==== EXTRACTED MATERIAL

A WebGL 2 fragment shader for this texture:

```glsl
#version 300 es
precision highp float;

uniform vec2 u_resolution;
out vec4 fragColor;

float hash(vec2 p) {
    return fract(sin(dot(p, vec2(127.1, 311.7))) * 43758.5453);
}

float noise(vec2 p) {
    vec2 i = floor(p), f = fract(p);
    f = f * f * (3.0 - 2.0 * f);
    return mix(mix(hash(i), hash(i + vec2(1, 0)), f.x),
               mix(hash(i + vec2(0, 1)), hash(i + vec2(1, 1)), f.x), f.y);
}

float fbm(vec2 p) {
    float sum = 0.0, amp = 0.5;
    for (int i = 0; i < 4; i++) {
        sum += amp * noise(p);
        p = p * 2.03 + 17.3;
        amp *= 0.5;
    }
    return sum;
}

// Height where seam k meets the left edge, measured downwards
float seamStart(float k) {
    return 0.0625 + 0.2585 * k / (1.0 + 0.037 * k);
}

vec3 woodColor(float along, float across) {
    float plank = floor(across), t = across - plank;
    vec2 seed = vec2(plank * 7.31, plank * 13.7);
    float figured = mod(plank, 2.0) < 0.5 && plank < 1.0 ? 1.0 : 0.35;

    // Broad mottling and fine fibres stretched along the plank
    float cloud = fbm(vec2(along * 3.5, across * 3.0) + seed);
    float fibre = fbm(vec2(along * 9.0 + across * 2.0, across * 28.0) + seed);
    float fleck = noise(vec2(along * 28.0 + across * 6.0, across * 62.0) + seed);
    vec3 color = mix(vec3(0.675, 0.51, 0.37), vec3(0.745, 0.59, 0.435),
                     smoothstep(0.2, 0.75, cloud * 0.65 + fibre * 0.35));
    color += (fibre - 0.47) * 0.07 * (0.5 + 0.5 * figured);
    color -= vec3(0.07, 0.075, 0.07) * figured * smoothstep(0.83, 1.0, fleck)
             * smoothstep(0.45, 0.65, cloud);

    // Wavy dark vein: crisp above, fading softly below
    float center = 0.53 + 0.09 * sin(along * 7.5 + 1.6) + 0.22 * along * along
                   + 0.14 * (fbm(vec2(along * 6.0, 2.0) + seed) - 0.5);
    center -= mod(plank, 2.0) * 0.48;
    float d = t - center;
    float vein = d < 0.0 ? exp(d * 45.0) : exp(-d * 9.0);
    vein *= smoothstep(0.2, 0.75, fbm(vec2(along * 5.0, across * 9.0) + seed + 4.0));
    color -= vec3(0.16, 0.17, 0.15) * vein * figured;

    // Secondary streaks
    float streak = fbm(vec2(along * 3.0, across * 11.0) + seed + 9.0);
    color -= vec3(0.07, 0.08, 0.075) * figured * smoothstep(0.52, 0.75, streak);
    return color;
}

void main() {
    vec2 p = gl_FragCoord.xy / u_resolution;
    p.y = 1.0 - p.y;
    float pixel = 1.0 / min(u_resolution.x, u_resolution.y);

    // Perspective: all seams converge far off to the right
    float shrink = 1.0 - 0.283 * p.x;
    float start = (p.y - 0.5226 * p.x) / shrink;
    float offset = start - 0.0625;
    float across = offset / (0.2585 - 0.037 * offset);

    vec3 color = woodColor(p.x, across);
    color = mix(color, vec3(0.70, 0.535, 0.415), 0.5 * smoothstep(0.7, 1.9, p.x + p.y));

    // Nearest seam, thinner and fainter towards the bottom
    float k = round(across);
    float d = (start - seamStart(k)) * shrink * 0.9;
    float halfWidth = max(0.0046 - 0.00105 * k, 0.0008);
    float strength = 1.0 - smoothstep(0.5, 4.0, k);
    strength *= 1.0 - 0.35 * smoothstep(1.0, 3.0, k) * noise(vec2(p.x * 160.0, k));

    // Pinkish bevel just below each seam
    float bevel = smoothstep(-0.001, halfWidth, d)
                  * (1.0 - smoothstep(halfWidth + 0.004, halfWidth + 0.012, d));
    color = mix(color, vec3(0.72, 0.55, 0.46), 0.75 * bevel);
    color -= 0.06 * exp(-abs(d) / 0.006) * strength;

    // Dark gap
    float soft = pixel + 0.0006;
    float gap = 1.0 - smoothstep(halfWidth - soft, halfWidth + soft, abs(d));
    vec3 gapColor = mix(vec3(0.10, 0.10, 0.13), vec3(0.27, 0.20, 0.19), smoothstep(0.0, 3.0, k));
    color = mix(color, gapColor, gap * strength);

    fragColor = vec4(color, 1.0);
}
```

========

• REQUIRED ACTION:
Set down every record above exactly as given.

• TASK RESULT:
A WebGL 2 fragment shader for this texture:

```glsl
#version 300 es
precision highp float;

uniform vec2 u_resolution;
out vec4 fragColor;

float hash(vec2 p) {
    return fract(sin(dot(p, vec2(127.1, 311.7))) * 43758.5453);
}

float noise(vec2 p) {
    vec2 i = floor(p), f = fract(p);
    f = f * f * (3.0 - 2.0 * f);
    return mix(mix(hash(i), hash(i + vec2(1, 0)), f.x),
               mix(hash(i + vec2(0, 1)), hash(i + vec2(1, 1)), f.x), f.y);
}

float fbm(vec2 p) {
    float sum = 0.0, amp = 0.5;
    for (int i = 0; i < 4; i++) {
        sum += amp * noise(p);
        p = p * 2.03 + 17.3;
        amp *= 0.5;
    }
    return sum;
}

// Height where seam k meets the left edge, measured downwards
float seamStart(float k) {
    return 0.0625 + 0.2585 * k / (1.0 + 0.037 * k);
}

vec3 woodColor(float along, float across) {
    float plank = floor(across), t = across - plank;
    vec2 seed = vec2(plank * 7.31, plank * 13.7);
    float figured = mod(plank, 2.0) < 0.5 && plank < 1.0 ? 1.0 : 0.35;

    // Broad mottling and fine fibres stretched along the plank
    float cloud = fbm(vec2(along * 3.5, across * 3.0) + seed);
    float fibre = fbm(vec2(along * 9.0 + across * 2.0, across * 28.0) + seed);
    float fleck = noise(vec2(along * 28.0 + across * 6.0, across * 62.0) + seed);
    vec3 color = mix(vec3(0.675, 0.51, 0.37), vec3(0.745, 0.59, 0.435),
                     smoothstep(0.2, 0.75, cloud * 0.65 + fibre * 0.35));
    color += (fibre - 0.47) * 0.07 * (0.5 + 0.5 * figured);
    color -= vec3(0.07, 0.075, 0.07) * figured * smoothstep(0.83, 1.0, fleck)
             * smoothstep(0.45, 0.65, cloud);

    // Wavy dark vein: crisp above, fading softly below
    float center = 0.53 + 0.09 * sin(along * 7.5 + 1.6) + 0.22 * along * along
                   + 0.14 * (fbm(vec2(along * 6.0, 2.0) + seed) - 0.5);
    center -= mod(plank, 2.0) * 0.48;
    float d = t - center;
    float vein = d < 0.0 ? exp(d * 45.0) : exp(-d * 9.0);
    vein *= smoothstep(0.2, 0.75, fbm(vec2(along * 5.0, across * 9.0) + seed + 4.0));
    color -= vec3(0.16, 0.17, 0.15) * vein * figured;

    // Secondary streaks
    float streak = fbm(vec2(along * 3.0, across * 11.0) + seed + 9.0);
    color -= vec3(0.07, 0.08, 0.075) * figured * smoothstep(0.52, 0.75, streak);
    return color;
}

void main() {
    vec2 p = gl_FragCoord.xy / u_resolution;
    p.y = 1.0 - p.y;
    float pixel = 1.0 / min(u_resolution.x, u_resolution.y);

    // Perspective: all seams converge far off to the right
    float shrink = 1.0 - 0.283 * p.x;
    float start = (p.y - 0.5226 * p.x) / shrink;
    float offset = start - 0.0625;
    float across = offset / (0.2585 - 0.037 * offset);

    vec3 color = woodColor(p.x, across);
    color = mix(color, vec3(0.70, 0.535, 0.415), 0.5 * smoothstep(0.7, 1.9, p.x + p.y));

    // Nearest seam, thinner and fainter towards the bottom
    float k = round(across);
    float d = (start - seamStart(k)) * shrink * 0.9;
    float halfWidth = max(0.0046 - 0.00105 * k, 0.0008);
    float strength = 1.0 - smoothstep(0.5, 4.0, k);
    strength *= 1.0 - 0.35 * smoothstep(1.0, 3.0, k) * noise(vec2(p.x * 160.0, k));

    // Pinkish bevel just below each seam
    float bevel = smoothstep(-0.001, halfWidth, d)
                  * (1.0 - smoothstep(halfWidth + 0.004, halfWidth + 0.012, d));
    color = mix(color, vec3(0.72, 0.55, 0.46), 0.75 * bevel);
    color -= 0.06 * exp(-abs(d) / 0.006) * strength;

    // Dark gap
    float soft = pixel + 0.0006;
    float gap = 1.0 - smoothstep(halfWidth - soft, halfWidth + soft, abs(d));
    vec3 gapColor = mix(vec3(0.10, 0.10, 0.13), vec3(0.27, 0.20, 0.19), smoothstep(0.0, 3.0, k));
    color = mix(color, gapColor, gap * strength);

    fragColor = vec4(color, 1.0);
}
```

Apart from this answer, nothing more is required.